Data records:
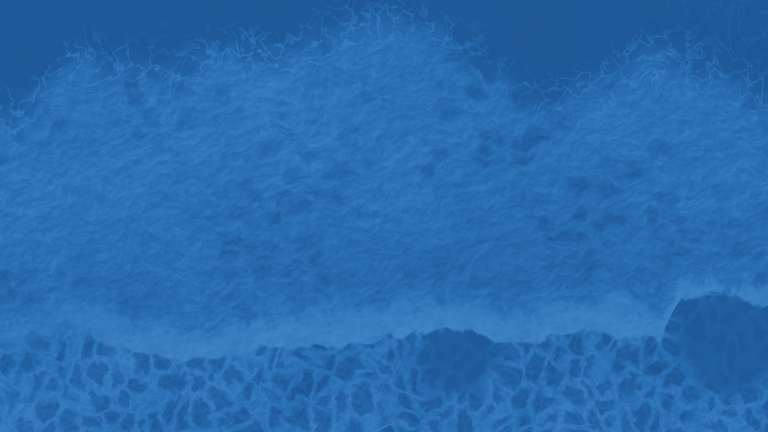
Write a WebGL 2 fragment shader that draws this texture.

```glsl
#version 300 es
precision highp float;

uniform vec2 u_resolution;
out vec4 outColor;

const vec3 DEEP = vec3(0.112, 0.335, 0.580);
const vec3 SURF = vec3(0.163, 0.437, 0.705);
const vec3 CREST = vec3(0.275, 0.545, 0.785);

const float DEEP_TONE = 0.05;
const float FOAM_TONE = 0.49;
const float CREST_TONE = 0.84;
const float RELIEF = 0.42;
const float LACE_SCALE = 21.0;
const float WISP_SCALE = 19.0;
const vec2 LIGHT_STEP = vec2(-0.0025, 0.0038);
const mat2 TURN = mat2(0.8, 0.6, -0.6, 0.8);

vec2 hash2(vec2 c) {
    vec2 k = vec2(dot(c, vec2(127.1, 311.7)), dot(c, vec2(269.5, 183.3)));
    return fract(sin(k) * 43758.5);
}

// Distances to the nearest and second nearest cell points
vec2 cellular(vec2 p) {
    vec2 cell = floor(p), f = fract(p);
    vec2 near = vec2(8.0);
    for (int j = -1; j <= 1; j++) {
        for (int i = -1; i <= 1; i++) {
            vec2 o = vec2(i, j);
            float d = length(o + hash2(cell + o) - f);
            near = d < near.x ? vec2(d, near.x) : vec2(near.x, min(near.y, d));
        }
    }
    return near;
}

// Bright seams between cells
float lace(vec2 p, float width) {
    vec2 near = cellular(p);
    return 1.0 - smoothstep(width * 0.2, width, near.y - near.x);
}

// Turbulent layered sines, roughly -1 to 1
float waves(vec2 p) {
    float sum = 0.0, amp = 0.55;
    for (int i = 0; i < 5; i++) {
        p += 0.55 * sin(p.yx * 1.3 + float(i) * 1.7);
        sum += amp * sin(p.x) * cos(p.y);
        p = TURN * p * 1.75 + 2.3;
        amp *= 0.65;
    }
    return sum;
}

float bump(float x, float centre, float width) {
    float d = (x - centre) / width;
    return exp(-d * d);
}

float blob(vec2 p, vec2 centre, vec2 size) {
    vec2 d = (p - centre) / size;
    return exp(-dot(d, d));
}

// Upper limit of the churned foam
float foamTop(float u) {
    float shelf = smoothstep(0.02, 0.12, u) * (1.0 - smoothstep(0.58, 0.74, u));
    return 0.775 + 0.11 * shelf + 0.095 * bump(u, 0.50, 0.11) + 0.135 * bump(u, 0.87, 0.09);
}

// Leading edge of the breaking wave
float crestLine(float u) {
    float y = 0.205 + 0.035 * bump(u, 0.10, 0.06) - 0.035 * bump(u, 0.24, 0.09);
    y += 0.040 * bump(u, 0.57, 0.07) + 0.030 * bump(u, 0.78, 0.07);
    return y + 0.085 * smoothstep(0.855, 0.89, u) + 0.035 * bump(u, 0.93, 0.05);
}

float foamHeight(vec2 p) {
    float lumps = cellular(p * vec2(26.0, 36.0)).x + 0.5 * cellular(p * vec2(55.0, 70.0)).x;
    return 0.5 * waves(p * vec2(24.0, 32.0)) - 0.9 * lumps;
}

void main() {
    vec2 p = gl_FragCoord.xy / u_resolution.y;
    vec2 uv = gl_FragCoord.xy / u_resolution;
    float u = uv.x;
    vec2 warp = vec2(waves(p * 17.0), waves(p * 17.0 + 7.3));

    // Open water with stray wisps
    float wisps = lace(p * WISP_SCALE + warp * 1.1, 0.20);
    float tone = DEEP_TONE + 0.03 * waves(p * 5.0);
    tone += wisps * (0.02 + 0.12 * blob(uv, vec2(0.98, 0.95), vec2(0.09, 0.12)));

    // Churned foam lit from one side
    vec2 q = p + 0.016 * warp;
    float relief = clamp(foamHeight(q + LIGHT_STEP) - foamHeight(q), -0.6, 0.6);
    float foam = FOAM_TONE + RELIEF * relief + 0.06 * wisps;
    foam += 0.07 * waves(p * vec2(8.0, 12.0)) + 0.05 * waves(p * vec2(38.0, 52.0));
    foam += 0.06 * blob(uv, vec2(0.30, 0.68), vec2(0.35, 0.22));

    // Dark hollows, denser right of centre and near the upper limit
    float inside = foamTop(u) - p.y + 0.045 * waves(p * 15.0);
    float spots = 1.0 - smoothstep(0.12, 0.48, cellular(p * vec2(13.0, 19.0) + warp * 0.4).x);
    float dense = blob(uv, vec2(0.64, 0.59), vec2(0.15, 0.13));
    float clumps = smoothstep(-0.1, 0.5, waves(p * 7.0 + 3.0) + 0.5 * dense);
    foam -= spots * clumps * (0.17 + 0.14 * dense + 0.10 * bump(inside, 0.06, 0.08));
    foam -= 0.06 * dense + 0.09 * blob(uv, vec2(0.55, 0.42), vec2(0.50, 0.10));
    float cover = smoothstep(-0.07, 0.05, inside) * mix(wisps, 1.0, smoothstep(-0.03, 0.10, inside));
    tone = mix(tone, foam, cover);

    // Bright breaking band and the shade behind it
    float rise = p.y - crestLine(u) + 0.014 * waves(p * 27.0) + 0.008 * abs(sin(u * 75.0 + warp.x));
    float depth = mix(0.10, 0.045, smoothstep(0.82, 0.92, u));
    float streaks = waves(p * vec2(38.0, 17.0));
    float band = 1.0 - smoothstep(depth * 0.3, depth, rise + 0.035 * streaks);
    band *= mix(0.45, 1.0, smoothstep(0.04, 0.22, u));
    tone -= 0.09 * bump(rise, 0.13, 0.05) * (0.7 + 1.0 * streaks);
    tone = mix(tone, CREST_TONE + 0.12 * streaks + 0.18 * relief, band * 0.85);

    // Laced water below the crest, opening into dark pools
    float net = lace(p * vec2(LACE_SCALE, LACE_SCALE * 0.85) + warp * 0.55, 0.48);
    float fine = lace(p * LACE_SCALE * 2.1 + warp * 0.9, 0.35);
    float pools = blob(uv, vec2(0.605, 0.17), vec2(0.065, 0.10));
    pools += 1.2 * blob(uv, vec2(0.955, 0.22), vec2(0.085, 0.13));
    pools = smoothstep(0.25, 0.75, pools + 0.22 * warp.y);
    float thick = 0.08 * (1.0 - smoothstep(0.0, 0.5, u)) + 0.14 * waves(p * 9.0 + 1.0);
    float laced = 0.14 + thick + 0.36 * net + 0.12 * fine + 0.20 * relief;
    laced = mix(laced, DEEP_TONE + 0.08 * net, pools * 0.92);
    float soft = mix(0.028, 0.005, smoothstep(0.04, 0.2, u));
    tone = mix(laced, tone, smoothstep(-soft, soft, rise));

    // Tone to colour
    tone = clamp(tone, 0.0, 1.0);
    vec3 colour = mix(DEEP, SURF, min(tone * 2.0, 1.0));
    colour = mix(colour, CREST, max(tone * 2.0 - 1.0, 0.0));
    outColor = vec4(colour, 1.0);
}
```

--

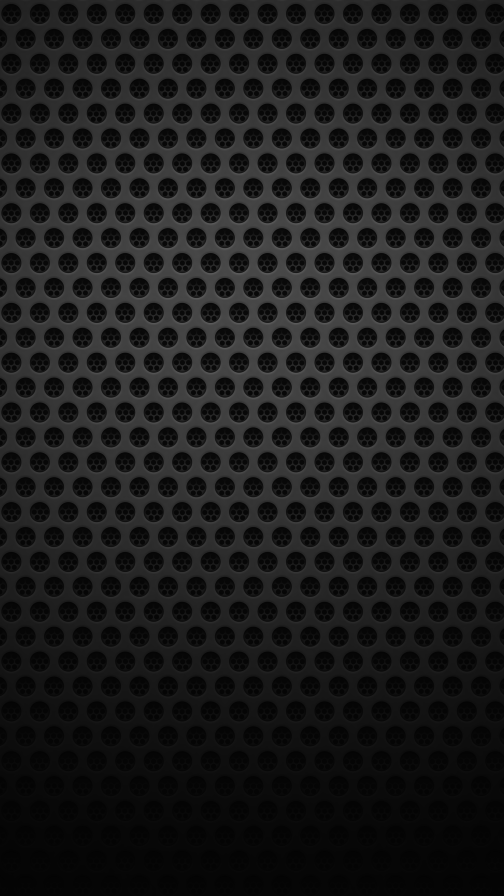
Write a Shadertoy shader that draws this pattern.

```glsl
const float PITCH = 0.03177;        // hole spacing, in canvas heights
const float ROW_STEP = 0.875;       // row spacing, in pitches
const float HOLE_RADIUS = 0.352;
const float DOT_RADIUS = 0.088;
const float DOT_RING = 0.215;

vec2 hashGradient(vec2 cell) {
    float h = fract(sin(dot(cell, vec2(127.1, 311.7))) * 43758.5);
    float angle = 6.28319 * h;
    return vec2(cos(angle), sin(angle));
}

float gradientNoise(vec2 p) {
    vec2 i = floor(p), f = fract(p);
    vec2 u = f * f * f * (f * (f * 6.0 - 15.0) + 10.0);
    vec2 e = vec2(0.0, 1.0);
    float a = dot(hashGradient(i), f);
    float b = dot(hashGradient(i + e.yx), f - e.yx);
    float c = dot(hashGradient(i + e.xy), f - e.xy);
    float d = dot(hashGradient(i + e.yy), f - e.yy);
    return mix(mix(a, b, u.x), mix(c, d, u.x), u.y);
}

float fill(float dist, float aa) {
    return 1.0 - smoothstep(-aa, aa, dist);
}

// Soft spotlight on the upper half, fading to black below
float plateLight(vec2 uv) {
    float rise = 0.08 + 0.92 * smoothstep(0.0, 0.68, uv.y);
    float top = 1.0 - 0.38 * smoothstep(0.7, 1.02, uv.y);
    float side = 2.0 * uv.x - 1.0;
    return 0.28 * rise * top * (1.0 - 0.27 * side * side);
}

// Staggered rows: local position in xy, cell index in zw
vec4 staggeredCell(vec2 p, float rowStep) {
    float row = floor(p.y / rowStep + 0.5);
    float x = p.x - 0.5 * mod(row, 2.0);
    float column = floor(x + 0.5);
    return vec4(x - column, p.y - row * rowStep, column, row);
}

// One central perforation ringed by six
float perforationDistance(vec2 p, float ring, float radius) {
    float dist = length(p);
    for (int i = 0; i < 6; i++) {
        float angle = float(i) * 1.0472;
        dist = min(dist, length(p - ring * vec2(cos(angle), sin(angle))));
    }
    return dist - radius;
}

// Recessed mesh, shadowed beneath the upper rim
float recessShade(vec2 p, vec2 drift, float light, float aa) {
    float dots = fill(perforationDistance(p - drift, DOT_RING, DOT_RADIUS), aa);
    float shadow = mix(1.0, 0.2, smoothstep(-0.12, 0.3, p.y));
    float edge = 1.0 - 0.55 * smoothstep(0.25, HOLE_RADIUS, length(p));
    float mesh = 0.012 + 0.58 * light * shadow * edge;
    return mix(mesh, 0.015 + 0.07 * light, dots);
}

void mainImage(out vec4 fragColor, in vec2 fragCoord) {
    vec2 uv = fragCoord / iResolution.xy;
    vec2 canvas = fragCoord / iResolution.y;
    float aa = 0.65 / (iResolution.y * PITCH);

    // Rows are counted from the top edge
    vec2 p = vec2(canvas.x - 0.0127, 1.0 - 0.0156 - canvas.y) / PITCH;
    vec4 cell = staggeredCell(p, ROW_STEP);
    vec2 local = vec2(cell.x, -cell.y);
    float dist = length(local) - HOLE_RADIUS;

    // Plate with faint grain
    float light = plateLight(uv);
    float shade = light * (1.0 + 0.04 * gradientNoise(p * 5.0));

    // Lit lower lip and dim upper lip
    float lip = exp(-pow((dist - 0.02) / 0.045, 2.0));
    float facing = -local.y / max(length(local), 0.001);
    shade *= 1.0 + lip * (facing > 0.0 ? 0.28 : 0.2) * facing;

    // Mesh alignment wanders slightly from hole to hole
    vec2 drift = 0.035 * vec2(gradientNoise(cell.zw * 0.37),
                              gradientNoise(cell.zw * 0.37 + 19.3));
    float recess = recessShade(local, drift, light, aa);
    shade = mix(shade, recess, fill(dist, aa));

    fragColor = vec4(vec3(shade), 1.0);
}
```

--

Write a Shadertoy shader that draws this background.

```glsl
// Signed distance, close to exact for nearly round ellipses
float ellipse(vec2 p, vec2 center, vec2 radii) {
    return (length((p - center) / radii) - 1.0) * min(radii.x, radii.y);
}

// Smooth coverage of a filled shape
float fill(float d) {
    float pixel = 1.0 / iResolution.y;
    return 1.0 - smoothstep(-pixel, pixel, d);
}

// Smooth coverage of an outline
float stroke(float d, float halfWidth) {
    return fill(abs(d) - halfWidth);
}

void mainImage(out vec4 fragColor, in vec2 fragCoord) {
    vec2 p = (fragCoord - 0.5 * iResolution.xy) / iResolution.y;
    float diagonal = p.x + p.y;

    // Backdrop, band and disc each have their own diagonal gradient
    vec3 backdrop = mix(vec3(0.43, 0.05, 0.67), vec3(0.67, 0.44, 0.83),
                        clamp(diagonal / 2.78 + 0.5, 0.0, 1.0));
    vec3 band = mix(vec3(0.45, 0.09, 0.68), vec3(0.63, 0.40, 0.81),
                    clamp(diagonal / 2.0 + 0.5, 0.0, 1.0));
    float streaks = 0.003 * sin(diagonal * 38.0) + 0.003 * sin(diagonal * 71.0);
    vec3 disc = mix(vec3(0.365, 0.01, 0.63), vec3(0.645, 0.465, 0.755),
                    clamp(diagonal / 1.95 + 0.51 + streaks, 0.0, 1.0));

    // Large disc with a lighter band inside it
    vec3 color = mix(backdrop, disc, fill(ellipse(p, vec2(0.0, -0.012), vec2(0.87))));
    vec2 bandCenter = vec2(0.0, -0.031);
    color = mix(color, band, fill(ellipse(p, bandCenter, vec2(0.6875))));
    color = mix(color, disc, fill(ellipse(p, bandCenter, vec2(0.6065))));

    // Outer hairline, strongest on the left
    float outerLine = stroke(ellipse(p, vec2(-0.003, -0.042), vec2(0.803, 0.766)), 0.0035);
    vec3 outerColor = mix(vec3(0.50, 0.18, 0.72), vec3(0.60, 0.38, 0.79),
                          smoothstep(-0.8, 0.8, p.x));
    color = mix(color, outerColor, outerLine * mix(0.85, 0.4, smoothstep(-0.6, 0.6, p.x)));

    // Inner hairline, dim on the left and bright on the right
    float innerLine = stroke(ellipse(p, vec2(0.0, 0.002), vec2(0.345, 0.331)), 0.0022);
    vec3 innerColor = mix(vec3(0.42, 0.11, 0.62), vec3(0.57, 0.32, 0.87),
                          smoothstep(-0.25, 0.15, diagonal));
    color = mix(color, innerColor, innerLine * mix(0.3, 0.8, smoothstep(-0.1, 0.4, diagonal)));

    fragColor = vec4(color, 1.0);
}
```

Task objective: Show a copy of each line from the records above in which the string "that" occurs.

Output below:
Write a WebGL 2 fragment shader that draws this texture.
Write a Shadertoy shader that draws this pattern.
Write a Shadertoy shader that draws this background.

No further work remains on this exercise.